*Originally posted August 10, 2009.
The irony of this poster is that writers ONLY get paid when they believe in the power of their dreams. Heheheh.
I've been thinking today about goals.
Many writers (and normal people) find it difficult to be satisfied in life unless they know when they'll be able to say "I'm successful." Many of us also find it hard to get started if we don't have something to aim for, and become saddened if we're not sure if we've arrived.
We have to ask ourselves some questions to determine what we want, and how we'll know when we've got it. If we don't, we'll either be too overwhelmed to begin chasing our dreams, or too unrealistic about what will really make us happy. Unrealistic expectations, even ones you put on yourself, SUCK.
So, let me pose a few questions that every writer should probably ask themselves:
1) Why am I writing?
2) How long do I want to do this, even if I never get any credit or money from my work?
3) How much rejection can I take?
4) How much time do I want to spend on my goals, versus with my family, friends, and pillow?
5) What do I want to achieve Big Picture?
6) Will I be satisfied when I get there?
7) Am I satisfied if I never get there?
8) What steps do I have to take to achieve that Big Picture thing?
9) Which one needs to be achieved first?
10) What is my support system?
11) How will I feel if I never achieve this? Is it worth trying anyway?
Here are the answers I've given myself, and what keeps me going (in case it's helpful):
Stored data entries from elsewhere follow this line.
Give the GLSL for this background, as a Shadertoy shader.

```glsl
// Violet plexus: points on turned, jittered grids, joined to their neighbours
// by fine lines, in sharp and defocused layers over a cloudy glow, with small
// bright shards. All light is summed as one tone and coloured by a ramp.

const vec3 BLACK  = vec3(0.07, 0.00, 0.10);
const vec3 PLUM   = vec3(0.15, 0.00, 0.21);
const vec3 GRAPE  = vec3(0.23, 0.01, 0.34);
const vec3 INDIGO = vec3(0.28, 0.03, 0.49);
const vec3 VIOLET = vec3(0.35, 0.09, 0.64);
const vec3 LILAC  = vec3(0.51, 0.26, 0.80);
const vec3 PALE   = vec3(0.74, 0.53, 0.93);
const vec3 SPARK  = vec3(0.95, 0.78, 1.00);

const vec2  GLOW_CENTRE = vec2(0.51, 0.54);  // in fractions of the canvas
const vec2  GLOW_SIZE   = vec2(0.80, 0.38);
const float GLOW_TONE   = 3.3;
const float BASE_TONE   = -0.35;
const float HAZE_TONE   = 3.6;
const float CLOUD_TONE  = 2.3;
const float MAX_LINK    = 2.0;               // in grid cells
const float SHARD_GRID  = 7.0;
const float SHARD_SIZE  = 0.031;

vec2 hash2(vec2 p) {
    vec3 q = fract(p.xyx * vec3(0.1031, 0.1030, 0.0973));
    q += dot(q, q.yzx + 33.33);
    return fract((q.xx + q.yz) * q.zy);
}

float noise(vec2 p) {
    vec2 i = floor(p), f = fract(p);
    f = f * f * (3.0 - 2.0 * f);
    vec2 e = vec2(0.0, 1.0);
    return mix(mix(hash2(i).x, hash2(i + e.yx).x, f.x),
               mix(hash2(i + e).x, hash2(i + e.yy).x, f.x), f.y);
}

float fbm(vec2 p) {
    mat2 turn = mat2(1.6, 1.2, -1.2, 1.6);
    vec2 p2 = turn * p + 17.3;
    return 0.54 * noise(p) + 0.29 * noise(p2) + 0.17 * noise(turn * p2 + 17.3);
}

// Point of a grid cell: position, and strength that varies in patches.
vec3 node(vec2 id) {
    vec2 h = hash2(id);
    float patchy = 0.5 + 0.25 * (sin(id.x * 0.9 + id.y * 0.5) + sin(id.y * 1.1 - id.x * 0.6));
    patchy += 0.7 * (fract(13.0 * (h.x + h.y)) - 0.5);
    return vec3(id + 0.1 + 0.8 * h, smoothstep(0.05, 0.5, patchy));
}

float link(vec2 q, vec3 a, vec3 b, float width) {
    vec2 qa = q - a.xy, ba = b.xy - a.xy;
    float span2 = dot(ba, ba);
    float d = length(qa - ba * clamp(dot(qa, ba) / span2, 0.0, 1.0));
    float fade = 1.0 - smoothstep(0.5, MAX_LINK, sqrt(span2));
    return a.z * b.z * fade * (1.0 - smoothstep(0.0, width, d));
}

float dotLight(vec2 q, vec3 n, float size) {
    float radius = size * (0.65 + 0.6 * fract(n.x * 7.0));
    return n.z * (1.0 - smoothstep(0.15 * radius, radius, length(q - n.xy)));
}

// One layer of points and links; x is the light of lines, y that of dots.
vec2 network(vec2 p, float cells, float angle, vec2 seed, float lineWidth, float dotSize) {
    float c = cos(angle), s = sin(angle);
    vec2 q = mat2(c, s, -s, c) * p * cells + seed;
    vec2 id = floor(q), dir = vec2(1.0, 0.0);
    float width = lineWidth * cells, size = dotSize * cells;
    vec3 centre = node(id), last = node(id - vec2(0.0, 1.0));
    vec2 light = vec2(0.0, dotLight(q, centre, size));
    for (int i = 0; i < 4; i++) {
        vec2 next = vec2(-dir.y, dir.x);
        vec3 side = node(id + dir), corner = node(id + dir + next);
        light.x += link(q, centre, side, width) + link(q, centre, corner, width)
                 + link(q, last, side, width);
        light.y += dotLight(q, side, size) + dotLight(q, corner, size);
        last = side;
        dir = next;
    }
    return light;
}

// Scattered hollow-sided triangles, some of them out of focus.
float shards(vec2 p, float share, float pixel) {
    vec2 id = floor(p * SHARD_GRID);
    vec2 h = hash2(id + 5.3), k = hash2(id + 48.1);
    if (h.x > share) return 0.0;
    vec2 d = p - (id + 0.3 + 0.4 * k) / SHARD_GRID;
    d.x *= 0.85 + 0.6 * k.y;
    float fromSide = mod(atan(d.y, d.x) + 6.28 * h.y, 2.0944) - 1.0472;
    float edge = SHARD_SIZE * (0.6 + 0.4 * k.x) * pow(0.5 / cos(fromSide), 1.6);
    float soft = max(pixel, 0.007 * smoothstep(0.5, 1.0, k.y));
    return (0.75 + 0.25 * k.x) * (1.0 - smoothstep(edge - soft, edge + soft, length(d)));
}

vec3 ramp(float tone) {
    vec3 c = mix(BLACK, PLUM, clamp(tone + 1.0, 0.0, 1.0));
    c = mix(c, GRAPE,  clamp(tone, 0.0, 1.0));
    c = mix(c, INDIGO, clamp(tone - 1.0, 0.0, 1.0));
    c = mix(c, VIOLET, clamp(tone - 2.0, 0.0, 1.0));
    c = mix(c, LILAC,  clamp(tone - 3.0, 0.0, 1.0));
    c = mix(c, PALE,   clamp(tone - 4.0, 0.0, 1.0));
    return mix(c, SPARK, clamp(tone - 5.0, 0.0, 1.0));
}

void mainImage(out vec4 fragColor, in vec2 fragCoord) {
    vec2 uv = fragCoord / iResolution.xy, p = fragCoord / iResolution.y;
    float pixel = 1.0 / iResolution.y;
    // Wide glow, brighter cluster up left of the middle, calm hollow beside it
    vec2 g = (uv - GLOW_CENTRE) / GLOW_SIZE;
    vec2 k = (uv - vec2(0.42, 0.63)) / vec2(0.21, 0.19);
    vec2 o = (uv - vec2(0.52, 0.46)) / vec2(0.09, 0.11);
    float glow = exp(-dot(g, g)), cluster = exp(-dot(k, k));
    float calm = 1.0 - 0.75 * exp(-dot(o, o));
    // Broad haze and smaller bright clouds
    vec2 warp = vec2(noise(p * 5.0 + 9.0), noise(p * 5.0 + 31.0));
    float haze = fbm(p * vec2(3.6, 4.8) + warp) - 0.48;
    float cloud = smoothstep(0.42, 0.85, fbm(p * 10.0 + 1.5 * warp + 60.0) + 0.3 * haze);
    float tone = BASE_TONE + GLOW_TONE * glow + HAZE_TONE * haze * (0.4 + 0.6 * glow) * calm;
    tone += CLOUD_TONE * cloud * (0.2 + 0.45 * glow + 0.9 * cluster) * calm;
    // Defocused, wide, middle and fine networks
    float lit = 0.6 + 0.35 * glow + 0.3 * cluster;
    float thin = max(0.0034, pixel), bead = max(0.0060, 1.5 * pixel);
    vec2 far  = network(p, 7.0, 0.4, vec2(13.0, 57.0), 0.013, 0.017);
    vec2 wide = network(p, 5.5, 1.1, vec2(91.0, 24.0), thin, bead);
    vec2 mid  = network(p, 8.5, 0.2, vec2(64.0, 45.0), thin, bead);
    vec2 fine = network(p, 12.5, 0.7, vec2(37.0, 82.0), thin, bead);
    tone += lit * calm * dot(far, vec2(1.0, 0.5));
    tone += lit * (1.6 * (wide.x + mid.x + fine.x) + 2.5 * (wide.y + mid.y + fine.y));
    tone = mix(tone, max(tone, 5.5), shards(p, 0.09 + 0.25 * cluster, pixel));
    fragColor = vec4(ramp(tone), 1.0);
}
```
1) Why am I writing? It's my favorite thing to do, and I'm happy when I'm doing it. I'm unhappy when I stop.
2) How long do I want to do this, even if I never get any credit or money from my work? For as long as I possibly can.
3) How much rejection can I take? As much as I need to (be honest here, folks, or you're in for a world of hurt.)
4) How much time do I want to spend on my goals, versus with my family, friends, and pillow? I need to have a balance. I won't be happy meeting my writing goals at the expense of my husband, family, and sweet, sweet sleep. This means I have to make more realistic smaller goals to get to my big goals.
5) What do I want to achieve Big Picture? I want to make enough money to be able to write as a full time job and not starve. This means making about 20-30k. That will be great. Also, I want a Hugo Award.
6) Will I be satisfied when I get there? OH YAH. I don't want to be rich, I just want to have the freedom to write more. And have a rocket statue.
7) Am I satisfied if I never get there? Yes, because no matter what I'll achieve my goal of writing as long as possible. I just won't get to do as much of it per day. Also, maybe I'll get an award after I'm dead. Whatever works.
8) What steps do I have to take to achieve that Big Picture thing? I have to get an agent, have my manuscript sell, promote the crap out of my book, lather, rinse, repeat as many times as possible.
9) Which one needs to be achieved first? I need to find an agent.
10) What is my support system? The awesome people who read my blog (I heart you!), my crit buddies, and my wonderful husband.
11) How will I feel if I never achieve this? Is it worth trying anyway? It will be lame, but I'll still be okay. It is absolutely worth chasing for my entire life. I'll have a blast trying.
The key to getting started and keeping going without driving yourself nuts is creating reasonable goals, and then realizing you'll be satisfied if you meet them or not.
But you have to be willing to keep going as long as it takes. If you're not, then this isn't the business for you and you need to go do something sensible like run a petshop. If so, then chase it with all you've got, and above all enjoy the ride!
*My husband just said he wants me to win two Hugos so we can make bookends. Damn! The pressure! ;)